Print ISSN: 1683-3589

Online ISSN: 2409-501X

Keywords : Anesthesia


MANAGEMENT OF CRISES DURING ANESTHESIA AND SURGERY. PART XI: PULMONARY EDEMA & WATER INTOXICATION

Salam N Asfar; Jasim M Salman

Basrah Journal of Surgery, 2016, Volume 22, Issue 2, Pages 105-108
DOI: 10.33762/bsurg.2016.116623

PULMONARY OEDEMA/ARDS ulmonary edema is a potential cause of hypoxia in the perioperative patient. The accumulation of excessive alveolar fluid results in hypoxia due to interference with diffusion across the alveolar capillary membrane. Frothy (sometimes blood-stained) sputum may be expectorated or observed in the endotracheal tube. the abnormal accumulation of fluid in the interstitial or alveolar spaces of the lung can be explained on the basis of a disturbance in the normal Starling equation1. It involves changes in hydrostatic or oncotic pressure across the alveolar membrane or in the permeability of the alveolar membrane such that fluid moves across from the capillaries into the alveolar space. P

ANESTHESIA USING LARYNGEAL MASK AIRWAY FOR INTRA-NASAL SURGERY; A COMPARATIVE STUDY

Basrah Journal of Surgery, 2005, Volume 11, Issue 1, Pages 43-49
DOI: 10.33762/bsurg.2005.55413

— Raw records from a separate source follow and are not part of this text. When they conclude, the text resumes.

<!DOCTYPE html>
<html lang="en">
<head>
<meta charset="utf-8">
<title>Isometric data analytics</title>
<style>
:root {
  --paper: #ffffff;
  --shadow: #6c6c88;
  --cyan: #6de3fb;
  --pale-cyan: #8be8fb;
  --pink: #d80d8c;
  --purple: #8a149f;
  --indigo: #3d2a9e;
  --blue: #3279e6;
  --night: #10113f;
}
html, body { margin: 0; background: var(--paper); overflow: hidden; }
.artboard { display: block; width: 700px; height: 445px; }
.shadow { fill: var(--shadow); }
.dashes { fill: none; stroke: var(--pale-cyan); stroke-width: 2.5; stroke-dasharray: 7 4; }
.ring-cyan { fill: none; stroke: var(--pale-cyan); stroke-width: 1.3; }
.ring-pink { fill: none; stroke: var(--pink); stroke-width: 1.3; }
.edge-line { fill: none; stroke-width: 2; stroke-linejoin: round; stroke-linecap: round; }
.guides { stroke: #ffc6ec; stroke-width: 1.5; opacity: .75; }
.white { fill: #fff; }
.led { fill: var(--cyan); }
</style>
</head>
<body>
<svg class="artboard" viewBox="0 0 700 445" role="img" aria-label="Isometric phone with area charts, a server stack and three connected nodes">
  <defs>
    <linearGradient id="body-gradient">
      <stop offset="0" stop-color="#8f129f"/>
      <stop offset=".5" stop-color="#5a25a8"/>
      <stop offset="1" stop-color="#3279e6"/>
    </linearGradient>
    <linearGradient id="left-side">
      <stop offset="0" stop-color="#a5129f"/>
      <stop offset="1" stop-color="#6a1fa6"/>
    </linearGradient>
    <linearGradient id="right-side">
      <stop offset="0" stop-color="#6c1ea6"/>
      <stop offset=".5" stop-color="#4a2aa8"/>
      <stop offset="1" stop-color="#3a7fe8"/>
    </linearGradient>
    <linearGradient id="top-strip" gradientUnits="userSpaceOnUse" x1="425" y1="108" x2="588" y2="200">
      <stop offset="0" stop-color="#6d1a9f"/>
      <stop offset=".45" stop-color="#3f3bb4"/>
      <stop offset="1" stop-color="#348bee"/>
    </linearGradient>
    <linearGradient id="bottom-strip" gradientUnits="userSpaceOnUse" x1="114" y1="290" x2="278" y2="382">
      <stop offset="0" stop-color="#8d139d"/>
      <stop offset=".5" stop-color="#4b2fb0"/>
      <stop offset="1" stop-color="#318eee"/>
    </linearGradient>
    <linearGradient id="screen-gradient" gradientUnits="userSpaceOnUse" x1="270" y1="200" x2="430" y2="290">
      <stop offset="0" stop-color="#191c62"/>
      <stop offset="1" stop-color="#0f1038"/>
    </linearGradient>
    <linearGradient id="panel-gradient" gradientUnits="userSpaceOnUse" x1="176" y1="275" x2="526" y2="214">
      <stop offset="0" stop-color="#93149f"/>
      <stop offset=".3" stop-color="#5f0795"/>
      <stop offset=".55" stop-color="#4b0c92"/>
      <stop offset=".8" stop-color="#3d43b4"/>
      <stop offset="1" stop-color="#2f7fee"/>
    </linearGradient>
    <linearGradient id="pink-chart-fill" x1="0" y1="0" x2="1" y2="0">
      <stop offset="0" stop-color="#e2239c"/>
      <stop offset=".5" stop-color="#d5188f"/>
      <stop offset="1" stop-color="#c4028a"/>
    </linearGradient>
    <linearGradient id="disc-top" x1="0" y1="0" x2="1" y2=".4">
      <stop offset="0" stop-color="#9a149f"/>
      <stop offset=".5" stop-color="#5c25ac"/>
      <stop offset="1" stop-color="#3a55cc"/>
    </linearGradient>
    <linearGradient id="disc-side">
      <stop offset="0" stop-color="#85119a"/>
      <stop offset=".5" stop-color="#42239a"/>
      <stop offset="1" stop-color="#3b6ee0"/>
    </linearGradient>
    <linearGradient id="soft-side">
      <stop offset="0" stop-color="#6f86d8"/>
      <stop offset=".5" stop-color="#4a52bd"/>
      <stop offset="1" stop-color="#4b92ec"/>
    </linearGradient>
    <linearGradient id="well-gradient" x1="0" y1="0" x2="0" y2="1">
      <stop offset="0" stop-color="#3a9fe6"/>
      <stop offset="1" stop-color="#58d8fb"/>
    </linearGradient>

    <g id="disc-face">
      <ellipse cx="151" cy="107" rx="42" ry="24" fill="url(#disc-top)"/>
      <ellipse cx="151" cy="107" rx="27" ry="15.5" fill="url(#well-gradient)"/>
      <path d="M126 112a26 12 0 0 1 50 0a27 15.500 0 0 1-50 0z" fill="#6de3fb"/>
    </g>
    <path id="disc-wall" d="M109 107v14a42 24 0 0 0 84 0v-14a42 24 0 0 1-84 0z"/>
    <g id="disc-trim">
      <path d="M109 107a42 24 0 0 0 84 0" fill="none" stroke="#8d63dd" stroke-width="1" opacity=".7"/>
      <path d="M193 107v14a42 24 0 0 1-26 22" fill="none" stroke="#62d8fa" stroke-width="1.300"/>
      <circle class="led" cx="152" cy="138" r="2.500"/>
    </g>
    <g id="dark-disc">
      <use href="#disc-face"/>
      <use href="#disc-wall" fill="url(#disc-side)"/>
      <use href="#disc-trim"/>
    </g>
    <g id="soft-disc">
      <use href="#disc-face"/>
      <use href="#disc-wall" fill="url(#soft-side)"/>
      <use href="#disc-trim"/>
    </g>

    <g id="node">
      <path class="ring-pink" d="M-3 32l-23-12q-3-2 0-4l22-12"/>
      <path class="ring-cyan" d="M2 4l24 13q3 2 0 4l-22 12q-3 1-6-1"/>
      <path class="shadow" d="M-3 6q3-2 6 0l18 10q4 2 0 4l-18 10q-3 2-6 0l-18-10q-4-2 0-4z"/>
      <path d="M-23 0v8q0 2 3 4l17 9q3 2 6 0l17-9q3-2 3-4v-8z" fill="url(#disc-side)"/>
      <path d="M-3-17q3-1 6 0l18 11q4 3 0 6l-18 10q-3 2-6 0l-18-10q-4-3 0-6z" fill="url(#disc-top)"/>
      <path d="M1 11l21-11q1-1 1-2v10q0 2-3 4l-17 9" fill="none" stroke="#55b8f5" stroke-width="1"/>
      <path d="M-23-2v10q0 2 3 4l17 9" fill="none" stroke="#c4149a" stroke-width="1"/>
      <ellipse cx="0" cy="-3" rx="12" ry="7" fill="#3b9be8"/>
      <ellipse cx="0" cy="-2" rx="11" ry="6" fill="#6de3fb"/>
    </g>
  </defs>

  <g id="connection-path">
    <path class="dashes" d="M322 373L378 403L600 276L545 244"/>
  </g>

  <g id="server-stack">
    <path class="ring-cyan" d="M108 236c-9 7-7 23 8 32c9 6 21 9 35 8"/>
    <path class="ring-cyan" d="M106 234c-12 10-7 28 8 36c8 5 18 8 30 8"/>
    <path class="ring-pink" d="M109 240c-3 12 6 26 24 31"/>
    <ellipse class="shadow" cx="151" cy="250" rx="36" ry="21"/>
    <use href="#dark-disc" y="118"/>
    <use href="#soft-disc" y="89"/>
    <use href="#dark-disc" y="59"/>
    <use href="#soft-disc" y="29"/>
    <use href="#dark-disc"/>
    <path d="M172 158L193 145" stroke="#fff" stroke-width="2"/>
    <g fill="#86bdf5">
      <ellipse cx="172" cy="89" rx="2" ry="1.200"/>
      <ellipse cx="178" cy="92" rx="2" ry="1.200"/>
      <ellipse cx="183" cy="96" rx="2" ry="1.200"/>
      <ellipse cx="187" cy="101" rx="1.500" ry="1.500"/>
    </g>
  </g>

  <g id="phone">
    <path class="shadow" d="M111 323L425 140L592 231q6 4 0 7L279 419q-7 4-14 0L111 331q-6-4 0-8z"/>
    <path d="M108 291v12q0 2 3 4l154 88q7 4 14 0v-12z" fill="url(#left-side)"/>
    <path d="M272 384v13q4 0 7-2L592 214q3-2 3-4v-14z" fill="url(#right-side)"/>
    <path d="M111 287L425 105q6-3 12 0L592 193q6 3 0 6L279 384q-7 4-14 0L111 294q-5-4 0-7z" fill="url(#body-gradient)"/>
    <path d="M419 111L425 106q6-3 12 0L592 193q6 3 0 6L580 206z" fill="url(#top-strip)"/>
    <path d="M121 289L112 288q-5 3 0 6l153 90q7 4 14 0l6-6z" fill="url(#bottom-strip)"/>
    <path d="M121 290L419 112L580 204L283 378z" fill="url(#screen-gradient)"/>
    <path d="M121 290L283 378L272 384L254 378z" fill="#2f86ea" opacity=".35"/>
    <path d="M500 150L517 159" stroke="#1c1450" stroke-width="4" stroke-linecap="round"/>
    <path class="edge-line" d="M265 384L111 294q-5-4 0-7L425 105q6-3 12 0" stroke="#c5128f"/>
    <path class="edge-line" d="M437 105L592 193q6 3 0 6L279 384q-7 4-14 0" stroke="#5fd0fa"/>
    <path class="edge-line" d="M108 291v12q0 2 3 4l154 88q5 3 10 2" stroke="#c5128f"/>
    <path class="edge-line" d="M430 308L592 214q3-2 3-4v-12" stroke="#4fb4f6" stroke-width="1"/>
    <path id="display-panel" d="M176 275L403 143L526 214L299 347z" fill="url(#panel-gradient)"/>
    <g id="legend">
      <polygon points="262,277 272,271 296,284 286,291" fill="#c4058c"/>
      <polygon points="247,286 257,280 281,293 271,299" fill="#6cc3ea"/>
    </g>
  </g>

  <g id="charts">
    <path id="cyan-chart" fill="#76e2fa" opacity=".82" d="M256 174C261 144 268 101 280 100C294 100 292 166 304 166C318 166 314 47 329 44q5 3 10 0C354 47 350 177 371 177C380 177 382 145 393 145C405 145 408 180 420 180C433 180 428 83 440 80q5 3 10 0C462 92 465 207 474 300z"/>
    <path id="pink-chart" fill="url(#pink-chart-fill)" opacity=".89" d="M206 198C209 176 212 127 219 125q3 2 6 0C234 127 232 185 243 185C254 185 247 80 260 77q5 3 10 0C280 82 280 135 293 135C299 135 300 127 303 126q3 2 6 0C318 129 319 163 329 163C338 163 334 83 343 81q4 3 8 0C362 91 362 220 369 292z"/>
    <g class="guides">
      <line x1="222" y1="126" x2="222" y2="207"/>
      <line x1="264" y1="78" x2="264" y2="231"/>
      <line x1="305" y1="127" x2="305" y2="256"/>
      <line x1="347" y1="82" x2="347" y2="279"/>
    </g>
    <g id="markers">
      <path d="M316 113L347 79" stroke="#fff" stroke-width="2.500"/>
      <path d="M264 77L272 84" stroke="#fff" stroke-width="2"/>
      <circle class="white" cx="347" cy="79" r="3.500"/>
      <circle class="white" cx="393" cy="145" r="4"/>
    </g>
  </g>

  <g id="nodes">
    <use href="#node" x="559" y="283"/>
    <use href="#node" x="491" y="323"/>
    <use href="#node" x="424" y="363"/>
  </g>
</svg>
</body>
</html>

The purpose of the study was to compare the suitability and safety of the laryngeal mask airway (LMA), for intranasal surgery (INS) anesthesia, with endotracheal tube (ET) anesthesia.
we studied 65 patients (ASA grade I and II, according to American Society of Anesthesia classification), aged (18-39) years. The study population was scheduled for elective intranasal surgery. The patients were randomly assigned into two groups: the first group (33 patients), a laryngeal mask airway (LMA Group) was inserted under propofol , fentanyl and muscle relaxant (atracrium), anesthesia was maintained by using a mixture of halothane in N2O/O2. The second Group (32 patients), an endotracheal tube (ET Group) was inserted under propofol, fentanyl and muscle relaxant (atracrium), anesthesia was maintained with a mixture of halothane in N2O/O2.
All complications concerning airway insertion, removal or interruption of surgery for compromised airway and ventilation were recorded. Mean blood pressure, heart rate and pulse oxymetry, were continuously monitored and recorded before and after induction and airway device insertion, followed by 10 minutes intervals. Data were analyzed using chi square statistical test; Null hypothesis was rejected at P> 0.05.
In LMA Group, there were no episodes of post removal laryngospasm. The incidence of oxyhemoglobine desaturation at removal was significantly reduced compared with that in ET Group (P< O.O2). The number of patients with oxyhemoglobine desaturation less than 92% on airway device removal was 0% in LMA Group, 3 patients (9.375%) in ET Group.
In ET Group, the mean blood pressure and heart rate showed significant variation between the different time measurements (P> 0.005). Intubation and extubation resulted in significant transient increase in mean blood pressure and heart rate. In LMA Group, the mean blood pressure was less than baseline value from 1 minute after induction onwards (P< 0.005) and did not show any significant changes during the different time points measurements. LMA application or removal did not cause any significant increase in mean blood pressure or heart rate (P< 0.001).
We conclude that using LMA is suitable method for intranasal surgery. It provides a safe, protected airway with a smoother emergence from anesthesia than tracheal intubations. Anesthesia using LMA for intranasal surgery provides a stable circulation.